Short Drive: 2010 Ferrari 458 Italia
By: Anthony Fongaro | November 2015
The recipe for what you are about to read is classic Ferrari: a mid-engine, rear-wheel-drive coupe sporting a V8 engine. As classic as this Ferrari is, modern technologies and improvements in horsepower and handling makes this car highly desirable. Welcome to the 2010 Ferrari 458 Italia.
Pictures don't do justice for the 458 Italia on just how beautiful of a car it is. There is no angle where the car doesn’t look stunning. The 458 I drove sported black paint which made the yellow brake calipers stand out. Ironically, the car's beauty is a result of design by aerodynamics. One example is the front whiskers in the nose that lower at speed to reduce drag and lift. The body of the 458 Italia was carved to be very slippery which means it handles as well as it looks.
Not so simple interior.
Forget everything you know about a car’s interior. Done forgetting? Good. Let’s tackle just the steering wheel first. As you can see from the picture above, the steering wheel is bombarded with buttons and switches. Since the 458 doesn’t have traditional steering-column mounted stalks, every control is on the steering wheel. This means that all the muscle memory you have from years of driving more typical cars has to go out the window. Case in point – I reached for the non-existent turn signal at least twice before my co-pilot reminded me that it's a button on the wheel.
If you thought the complicated interior ended at the steering wheel, you’d be wrong. Ferrari’s dashboard is made up of a center-mounted tachometer and two mini screens – one on either side. These display everything in the car from the infotainment system to the trip computer, and are accompanied by two pods with even more buttons. I wasn’t able to play with all the gadgets in the 458, but the one option which was downright confusing was…the navigation system.

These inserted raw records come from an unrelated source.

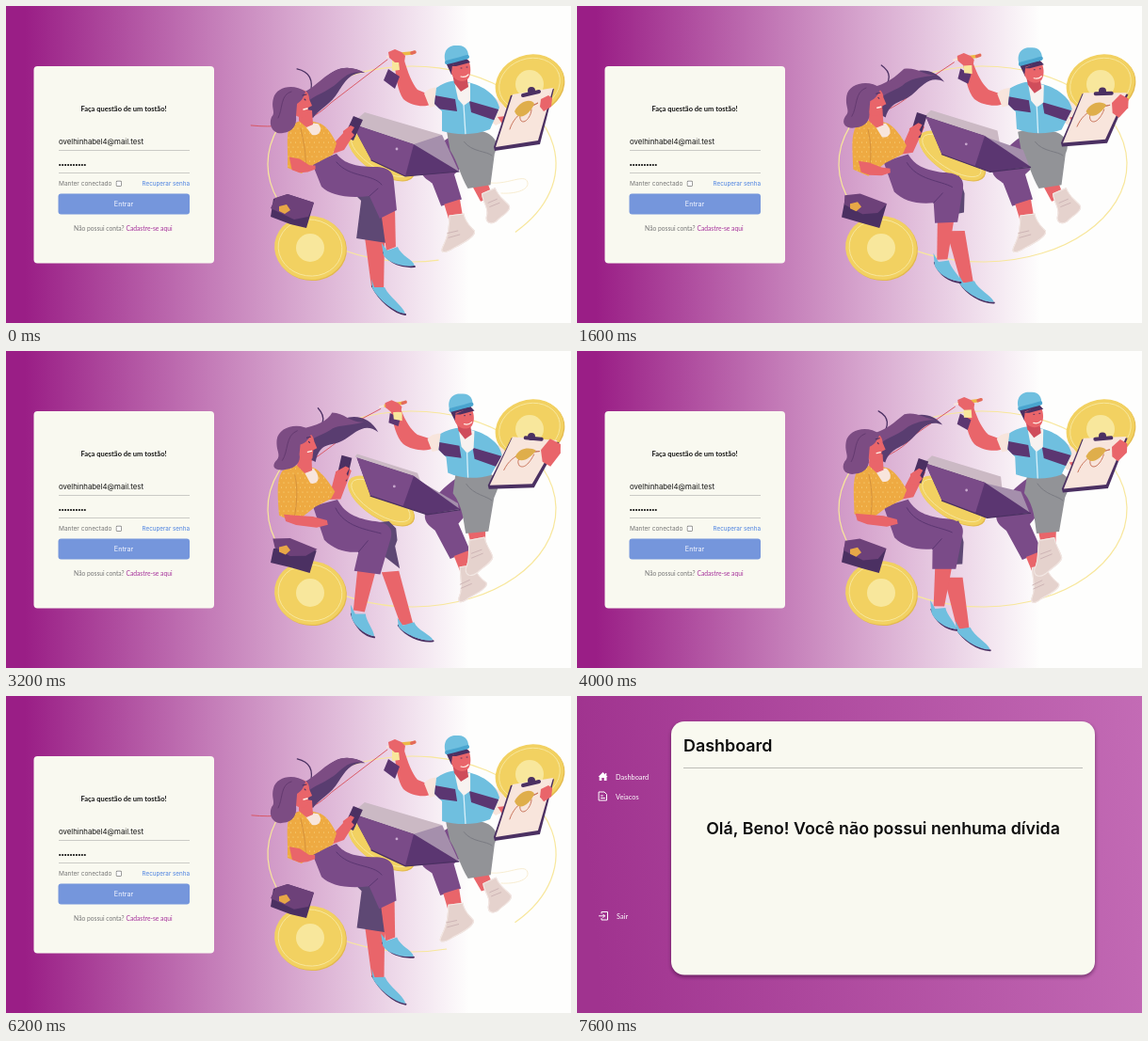
An HTML page with a canvas that plays this animation: 600 px wide and 337 px high, repeating every 8 s.

```html
<!DOCTYPE html>
<html lang="pt-BR">
<head>
<meta charset="utf-8">
<title>Login</title>
<style>
html, body { margin: 0; width: 100%; height: 100%; overflow: hidden; background: #fff; }
canvas { display: block; width: 600px; height: 337px; }
</style>
</head>
<body>
<canvas id="stage" width="600" height="337"></canvas>
<script>
const ctx = document.getElementById('stage').getContext('2d');
const LOOP = 8000, TICK = 200, DASHBOARD_AT = 7200, SWAY = 6000;
const C = {
  paper: '#f9f9f0', skin: '#e9656a', skinDark: '#cf4d5b', hair: '#7c4c83', night: '#4b3062',
  lock: '#593d70', plum: '#7a4b88', plumDark: '#5b3671', dusk: '#5e4874', orange: '#eeaa42',
  gold: '#f2d161', pale: '#f8e79c', sky: '#6fbfdf', cream: '#f8e5dc', gray: '#929397', shoe: '#e5d2cd'
};
const DISPLAY = 'Lato, sans-serif', ROUND = 'Inter, sans-serif';
const NUMBER = /-?[\d.]+/g;

// Cosine swing between 0 and 1, reaching 1 at `peak`; a higher `rest` lingers near 0.
const swing = (t, peak, rest = 1) => ((1 + Math.cos((t - peak) / SWAY * 2 * Math.PI)) / 2) ** rest;

// Blends two path strings that share one structure.
function morph(a, b, p) {
  const ends = b.match(NUMBER);
  let i = 0;
  return new Path2D(a.replace(NUMBER, n => +n + (ends[i++] - n) * p));
}

let pose = 0;
function fill(color, a, b = a) {
  const path = morph(a, b, pose);
  ctx.fillStyle = color;
  ctx.fill(path);
  return path;
}
function line(color, width, a, b = a) {
  ctx.strokeStyle = color;
  ctx.lineWidth = width;
  ctx.lineCap = ctx.lineJoin = 'round';
  ctx.stroke(morph(a, b, pose));
}
function inside(path, draw) {
  ctx.save();
  ctx.clip(path);
  draw();
  ctx.restore();
}
function oval(color, x, y, rx, ry = rx, turn = 0, stroke = 0) {
  ctx.beginPath();
  ctx.ellipse(x, y, rx, ry, turn, 0, 7);
  if (stroke) {
    ctx.strokeStyle = color;
    ctx.lineWidth = stroke;
    ctx.stroke();
  } else {
    ctx.fillStyle = color;
    ctx.fill();
  }
}
function box(color, x, y, w, h, r = 0) {
  ctx.beginPath();
  ctx.roundRect(x, y, w, h, r);
  ctx.fillStyle = color;
  ctx.fill();
}
function text(str, x, y, size, color, family, weight = 400, align = 'left') {
  ctx.font = `${weight} ${size}px ${family}`;
  ctx.textAlign = align;
  ctx.fillStyle = color;
  ctx.fillText(str, x, y);
}
function backdrop(x0, y0, x1, y1, from, to) {
  const g = ctx.createLinearGradient(x0, y0, x1, y1);
  g.addColorStop(0, from);
  g.addColorStop(1, to);
  box(g, 0, 0, 600, 337);
}

function coin(x, y, rx, ry, turn, mark) {
  oval('#e3b94d', x + 1, y + 1, rx, ry, turn);
  oval(C.gold, x, y, rx, ry, turn);
  oval(C.pale, x, y, rx - 4, ry - 4, turn, 1);
  if (mark) oval(C.pale, x, y, mark);
}

function orbit() {
  const gap = .62 * Math.max(0, 1 - pose * 4);
  ctx.strokeStyle = C.pale;
  ctx.lineWidth = 1.2;
  ctx.beginPath();
  ctx.ellipse(431, 168, 153, 104, 0, .77 + gap, .77 + Math.PI * 2);
  ctx.stroke();
  if (gap) line('#f5e6bd', .7, 'M505 185C525 196 552 175 554 188C555 196 540 200 526 199');
}

function thread() {
  line('#d9505a', .9,
    'M405 57L345 103C330 117 310 132 260 127',
    'M397 62C375 72 370 85 350 97C330 117 310 132 260 127');
}

function sneaker(a, b) {
  const path = fill(C.shoe, a, b);
  inside(path, () => line('#f3e8e4', 2, a, b));
}

function manLegs() {
  fill(C.plum,
    'M483 133C465 140 448 157 441 171C438 181 447 184 452 188L460 211L482 204L475 178L506 151Z',
    'M487 130C470 139 453 157 446 170C443 181 449 186 456 191L473 222L494 213L481 184L508 151Z');
  fill(C.skin, 'M463 209L480 204L483 224L468 227Z', 'M477 219L492 213L498 236L485 238Z');
  sneaker('M468 221L484 219C486 229 491 232 495 237C497 243 485 250 473 256C464 262 456 263 459 256C463 247 467 243 468 221Z',
    'M483 230L498 228C501 238 507 243 512 247C515 252 504 258 493 264C486 270 481 269 483 262C487 252 484 245 483 230Z');
  line('#cbb2b3', .9, 'M466 240L477 238M467 245L479 242', 'M484 249L494 244M485 253L496 248');
  fill(C.skin, 'M494 188L511 186L519 202L506 207Z', 'M489 187L509 187L508 209L494 212Z');
  sneaker('M508 199L522 192C527 203 534 205 539 211C541 217 532 221 525 228C518 232 513 228 515 221C517 213 509 208 508 199Z',
    'M490 201L507 198C509 209 514 213 515 220C514 226 504 231 498 237C490 243 484 239 485 232C490 222 488 213 490 201Z');
  line('#cbb2b3', .9, 'M516 208L525 204M518 212L528 208', 'M492 216L503 212M492 221L504 216');
  fill(C.gray,
    'M466 135C482 131 503 132 512 137C522 143 522 151 519 157L515 190L491 194C482 181 479 167 471 154Z',
    'M479 127C494 123 512 126 519 133C528 140 520 150 518 157L512 192L488 194C486 181 486 165 475 151Z');
  line('#7a7b82', 1, 'M486 145C494 156 511 154 516 159', 'M489 141C497 153 511 154 516 159');
}

function manTorso() {
  fill(C.skin,
    'M449 94L437 89C431 82 427 71 423 58L413 58C413 73 416 91 422 99C431 107 446 108 452 104Z',
    'M453 94L437 89C429 83 424 75 419 63L408 63C411 77 414 92 422 99C431 106 449 107 454 103Z');
  fill(C.cream, 'M460 87C452 86 447 89 444 93L450 108L463 104Z',
    'M466 88C457 87 451 89 448 94L453 107L467 104Z');
  fill(C.cream, 'M507 92C522 97 532 105 534 120L520 127L508 116Z',
    'M512 95C526 100 535 108 535 119L523 127L510 117Z');
  const vest = fill(C.sky,
    'M457 87C464 82 476 76 490 81C508 85 521 95 524 108L514 131C498 138 477 137 463 133L463 112L455 104Z',
    'M462 88C471 83 485 79 495 84C511 88 525 98 527 111L515 132C500 136 485 136 470 129L468 113L460 105Z');
  inside(vest, () => {
    fill(C.plumDark, 'M450 94L477 99L479 112L450 108Z', 'M455 96L482 101L484 114L455 110Z');
    fill(C.plumDark, 'M492 101L530 112L526 124L494 113Z', 'M496 103L533 114L529 126L498 115Z');
    fill('#f7f2f0', 'M476 80L493 82L493 101L486 106L480 99Z', 'M481 82L498 85L497 104L490 109L484 102Z');
    line('#d8f0fa', 1.3, 'M486 105L488 137', 'M490 108L491 137');
  });
}

function manHead() {
  fill(C.skinDark, 'M474 72L489 72L491 86L483 91L476 82Z', 'M479 75L493 75L495 89L488 94L481 85Z');
  fill(C.night, 'M467 60L490 53L486 68L473 73Z', 'M472 64L495 57L491 72L478 76Z');
  fill(C.skin, 'M474 63L491 57C494 65 494 72 491 77C485 83 475 79 473 71Z',
    'M478 66L495 61C498 69 498 75 495 80C489 86 479 82 477 74Z');
  fill(C.night, 'M472 64L489 56L493 60L478 64Z', 'M477 68L494 60L498 64L483 68Z');
  fill(C.sky, 'M467 60C463 48 470 41 479 42C488 41 492 48 491 56Z',
    'M472 64C468 52 475 45 484 46C493 45 497 51 496 59Z');
  line('#4aa5cf', 4, 'M468 60C476 58 484 56 490 54', 'M473 63C481 61 489 59 495 57');
  line(C.night, .9, 'M483 66L484 66M489 65L490 65', 'M487 69L488 69M493 68L494 68');
  line('#fff3ea', 1.2, 'M483 75C486 76 489 75 491 73', 'M487 78C490 79 493 78 495 76');
}

function manTools() {
  fill(C.plumDark, 'M406 67L418 75L413 88L401 79Z', 'M408 66L419 71L417 79L407 76Z');
  fill(C.pale, 'M410 57L417 59L418 68L410 69Z', 'M411 64L421 66L421 75L412 73Z');
  line('#edb946', 3.5, 'M409 52L431 50', 'M402 59L419 56');
  line('#e46b59', 3.5, 'M431 50L434 49', 'M420 56L423 55');
  line(C.cream, 2, 'M405 54L408 53', 'M396 60L400 59');
  fill(C.skin, 'M406 49L413 46L420 49L424 53L423 60L413 60L407 55Z',
    'M402 56L409 53L416 56L420 60L419 65L409 66L403 61Z');

  fill(C.skin, 'M522 118L531 117L538 124L538 130L529 128Z', 'M524 119L533 117L540 125L538 132L529 129Z');
  fill(C.night, 'M536 95L582 88L567 147L519 154L518 150Z', 'M537 92L588 98L560 145L512 146L511 142Z');
  fill(C.cream, 'M538 94L581 87L565 143L520 150Z', 'M538 91L586 96L558 141L513 142Z');
  line('#c9765d', 1, 'M535 131C541 112 559 107 565 103C554 108 542 114 547 122C551 126 558 117 558 110',
    'M528 126C538 106 556 107 567 107C553 108 539 113 545 122C551 126 557 117 561 110');
  fill('#dfae4b', 'M540 112C546 100 558 98 561 104C557 114 545 124 540 112Z',
    'M541 112C546 102 557 103 563 106C557 114 546 121 541 112Z');
  line(C.night, 4, 'M549 95L566 91', 'M552 92L569 94');
  oval(C.night, 558, 90 + pose, 4);
  fill(C.skin, 'M568 99L576 95L580 98L579 107L571 112L567 107Z',
    'M568 106L578 93L590 99L590 109L579 124L570 119Z');
}

function laptop() {
  fill('#cbb9c4', 'M381 113L463 137L456 165L433 149L366 126Z', 'M372 109L434 129L451 172L433 131L371 111Z');
  fill('#a58fac', 'M433 147L463 137L481 176L446 178Z', 'M431 132L482 165L481 169L448 172Z');
  const lid = fill(C.plumDark, 'M367 125L433 147L481 176L424 181L388 164Z', 'M373 112L433 131L482 167L450 173L387 153Z');
  inside(lid, () => fill(C.plum, 'M367 125L433 147L424 181L388 164Z', 'M373 112L433 131L421 164L387 153Z'));
  line(C.night, 1.2, 'M388 164L424 181L481 176', 'M387 153L450 173L482 168');
  oval('#c8a8ce', 415 - 3 * pose, 152 - 9 * pose, 1.4);
}

function pump(a, b, sole, soleB) {
  line(C.night, 2, sole, soleB);
  fill(C.sky, a, b);
}

function womanLegs(nearPose, farPose) {
  pose = farPose;
  fill(C.skin, 'M381 246L402 248L401 301L388 299Z', 'M401 234L419 232L436 289L423 291Z');
  pump('M388 290L391 299L402 299C407 310 420 317 424 327C411 326 393 309 389 300Z',
    'M419 283L425 291L437 287C441 296 454 299 457 305C444 308 424 298 420 292Z',
    'M389 298C396 312 411 326 424 328', 'M420 291C427 301 443 308 457 306');
  fill(C.dusk, 'M360 190L404 180L407 218L403 252L372 247L377 207Z',
    'M360 185L407 181C415 185 417 195 418 203L423 234L395 241L380 205Z');
  pose = nearPose;
  fill(C.skin, 'M398 217L413 212L414 256L404 260Z', 'M373 229L393 231L380 278L368 276Z');
  pump('M399 252L405 260L416 256C420 266 432 269 434 276C420 278 405 272 401 265Z',
    'M365 270L370 280L381 280C381 287 390 298 390 304C379 302 368 292 366 283Z',
    'M401 262C408 274 421 278 434 277', 'M366 280C370 294 379 303 390 305');
  fill(C.plum,
    'M325 167L351 157C358 166 367 170 388 171C407 170 412 177 412 188L415 217L397 226L386 202C362 205 344 201 335 192Z',
    'M326 165L352 158C359 171 368 177 389 181C407 182 412 190 408 201L397 238L369 234L374 214C360 215 348 211 338 201Z');
  line(C.plumDark, 1, 'M351 166C365 183 390 178 399 190M386 202L395 194',
    'M350 167C359 187 383 190 398 194M374 214L384 202');
}

function dots() {
  for (let y = 120; y < 184; y += 5)
    for (let x = 285 + y % 2 * 2.5; x < 360; x += 5) oval('#f8d887', x, y, .6);
}

function forearm() {
  fill(C.skin, 'M301 160L312 162L322 169L328 169L328 173L320 176L312 177L304 174Z',
    'M295 174L307 175L326 176L341 180L342 185L330 188L308 185L297 181Z');
}

function womanTorso() {
  fill(C.skin, 'M337 142L349 145L360 133L368 126L373 131L359 153L345 158Z',
    'M332 135L345 147L349 128L360 120L366 127L355 158L341 158Z');
  const jacket = fill(C.orange,
    'M301 128L316 120L334 125C342 129 347 138 351 146L347 158L326 169L314 178L299 172C300 152 297 140 301 128Z',
    'M293 127L312 120L328 125C335 130 344 141 349 150L345 157L329 165L306 183L289 175C287 151 286 136 293 127Z');
  inside(jacket, dots);
  line('#cf8b39', .8, 'M313 130C317 148 319 160 318 170', 'M306 132C310 148 307 164 305 178');
  fill(C.cream, 'M315 124L331 125C338 131 332 139 325 137Z', 'M314 124L326 125C336 136 330 143 323 141Z');
  fill(C.skin, 'M311 109L325 111L326 126L319 129L311 122Z', 'M310 105L324 108L325 127L317 130L309 122Z');
}

function womanHair() {
  fill(C.lock,
    'M312 96C327 93 334 77 349 69C360 63 372 66 381 71C366 70 360 80 353 91C345 105 332 110 326 119C318 116 314 108 312 96Z',
    'M312 84C330 80 338 91 350 80C363 65 387 68 397 88C383 76 373 87 361 94C346 103 334 92 329 118C316 112 311 99 312 84Z');
  line(C.night, 1.3, 'M309 67C322 70 327 78 323 94', 'M334 60C342 70 341 80 321 91');
  fill(C.hair,
    'M310 94C326 90 334 76 349 69C360 63 372 66 381 71C364 67 357 78 348 85C335 94 325 96 315 106Z',
    'M311 82C332 78 342 74 346 65C360 66 365 78 380 76C362 82 350 78 344 84C332 91 323 91 315 104Z');
}

function womanHead() {
  fill(C.skin, 'M306 91C316 86 322 91 322 99L325 106L321 108L320 116C313 122 304 116 303 108Z',
    'M311 87C321 83 327 88 328 96L331 103L327 105L326 114C317 119 309 112 308 103Z');
  fill(C.hair,
    'M318 91C305 82 287 86 284 98C281 109 287 113 282 118C278 128 285 137 294 135C305 134 309 126 308 117L309 104C314 101 316 97 318 91Z',
    'M326 85C313 74 290 79 288 94C287 107 294 110 287 117C281 124 288 127 297 125C308 124 314 117 312 109L313 99C319 97 323 93 326 85Z');
  line('#643a70', 1, 'M303 91C291 94 294 110 289 119', 'M310 84C297 89 301 106 294 116');
  line(C.night, 1.1, 'M317 99L318 100M315 95L319 94', 'M322 96L323 97M320 92L324 91');
  line('#fff3ea', 1.4, 'M316 110L320 109', 'M321 107L325 106');
}

function phone() {
  fill(C.night, 'M369 117L379 121L369 143L359 139Z', 'M355 110L366 113L361 138L350 135Z');
  fill(C.skin, 'M358 133L366 127L370 129L367 134L370 137L365 143L358 143Z',
    'M349 128L360 122L364 124L361 130L363 134L358 140L350 139Z');
}

function purse() {
  fill(C.night, 'M284 205L299 200L327 209L319 236L302 232L281 224Z',
    'M284 211L302 204L330 213L323 236L303 230L281 225Z');
  fill('#6d4179', 'M286 204L299 200L327 209L321 224L306 227L281 215Z',
    'M283 199L302 199L331 211L318 217L301 217L286 208Z');
  fill('#e7a747', 'M290 213L298 211L302 217L296 221L290 218Z', 'M290 208L298 206L302 211L297 216L290 213Z');
}

function illustration(t) {
  const drift = swing(t, 2900), body = swing(t, 2700, 1.6);
  pose = drift;
  orbit();
  pose = body;
  thread();
  coin(556, 83, 37, 31, -.35, 15);
  coin(323, 257, 38, 34, .15, 15);
  coin(398, 159, 40, 18, .57);
  pose = swing(t, 3800);
  manLegs();
  pose = body;
  manTorso();
  manHead();
  manTools();
  laptop();
  womanLegs(drift, body);
  pose = body;
  womanHair();
  womanTorso();
  pose = swing(t, 3400);
  forearm();
  pose = body;
  womanHead();
  phone();
  purse();
}

function loginCard() {
  box(C.paper, 29.5, 64, 191.5, 209.5, 4);
  text('Faça questão de um tostão!', 125, 112, 7.5, '#151515', DISPLAY, 700, 'center');
  text('ovelhinhabel4@mail.test', 56, 147, 7.8, '#111', ROUND);
  for (let i = 0; i < 10; i++) oval('#111', 57.2 + i * 2.95, 169, 1.1);
  box('#bcbcb8', 56, 153, 139, .8);
  box('#bcbcb8', 56, 177, 139, .8);
  text('Manter conectado', 56, 191, 6.55, '#777', ROUND);
  box('#777', 116.8, 185.8, 6, 6, 1.2);
  box('#fff', 117.5, 186.5, 4.6, 4.6, .7);
  text('Recuperar senha', 195, 191, 6.3, '#4a80e0', ROUND, 400, 'right');
  box('#7596dc', 55.5, 199.5, 139.5, 22, 3);
  text('Entrar', 125, 213, 7.2, '#f5f7ff', ROUND, 400, 'center');
  text('Não possui conta?', 125.5, 238.5, 6.7, '#777', DISPLAY, 400, 'right');
  text('Cadastre-se aqui', 127.5, 238.5, 6.7, '#a5309a', DISPLAY);
}

function sidebar() {
  fill('#fff', 'M22.5 86L27.5 81L30 83.4V82H31.3V84.7L32.7 86H31.5V90H28.8V87H26.3V90H23.7V86Z');
  line('#fff', 1, 'M23.5 102H29L31.5 104.5V111H23.5ZM25.5 106H27.5M25.5 108.5H29.5');
  line('#fff', 1, 'M26 231V229.5H32.5V238H26V236.5M23.5 233.8H29.5M27.7 232L29.5 233.8L27.7 235.6');
  text('Dashboard', 41, 89, 7.4, '#fff', DISPLAY);
  text('Veiacos', 41, 110, 7.4, '#fff', DISPLAY);
  text('Sair', 42, 237, 7.4, '#fff', DISPLAY);
}

function dashboard() {
  backdrop(0, 60, 600, 0, '#a0338f', '#c36bb5');
  sidebar();
  ctx.save();
  ctx.shadowColor = 'rgba(40,0,40,.5)';
  ctx.shadowBlur = 4;
  ctx.shadowOffsetY = 2;
  box(C.paper, 100, 27, 450, 269.5, 14);
  ctx.restore();
  text('Dashboard', 113, 59, 17.9, '#0c0c0c', ROUND, 600);
  box('#bdbdb8', 113, 76, 424, 1);
  text('Olá, Beno! Você não possui nenhuma dívida', 325, 147, 17.8, '#0c0c0c', ROUND, 600, 'center');
}

function render(now) {
  const t = Math.floor(now % LOOP / TICK) * TICK;
  if (t >= DASHBOARD_AT) {
    dashboard();
  } else {
    backdrop(20, 0, 492, 0, '#9a1e86', '#fefefd');
    illustration(t);
    loginCard();
  }
  requestAnimationFrame(render);
}
requestAnimationFrame(render);
</script>
</body>
</html>
```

In my time driving cars, I’ve never dealt with a more complicated system for just activating the navigation system. It took my co-pilot and me a good five minutes – including a Google search – to figure out how to activate the navigation screen. It’s actually quite simple (you just have to push and hold a button to bring up the menu), but the speedometer goes away. Surprisingly, you can only have a speedometer or navigation, not both.
Born to race.
My stint in the 458 was neither on a test track nor a de-restricted highway, but my initial impressions were positive for the most part. Numbers time! Ferrari's 4.5-liter V8 pumps out an astounding 562-horsepower which works hand-in-hand to a seven-speed, dual-clutch automated manual with paddle shifters. Zero to 50 mph – I wasn’t able to actually hit 60 mph - came rapidly with the transmission performing lightning-fast shifts. Behind the wheel, the throttle is your friend, allowing you to hear one of the best-sounding V8 engines. Imagine listening to a symphony orchestra that you control with your foot, that's how the 458’s engine sounds like. Driving around, the extra-sharp steering, handling and acceleration were enjoyable, but you could sense the car was bored. It wanted more. Like putting a minivan on a racetrack, the 458 on public roads is out of its element. It wants to show off what it’s made of on a racetrack or some beautiful cliché mountain roads.
By the end of the drive, I was left wanting more. The 458 is a brilliant car with an interior that will force you to read the dreaded owner’s manual. And you’ll have to undo all the muscle memory you learned driving other cars to figure out the controls. But even though I was only able to tap into 40 percent of the car’s potential, it was a tantalizing taste of just how amazing it is. The 458 is almost too good for your average drive to work. If I was able to open the taps a bit more and let the Ferrari come to life, I’m sure it would show why it could be the perfect sports car.
Midwest Motors is located at 540 Cortland Drive, Lake Zurich, IL 60047. Visit their website at http://www.midwestmotors.com/ and view the 2010 Ferrari 458 Italia here.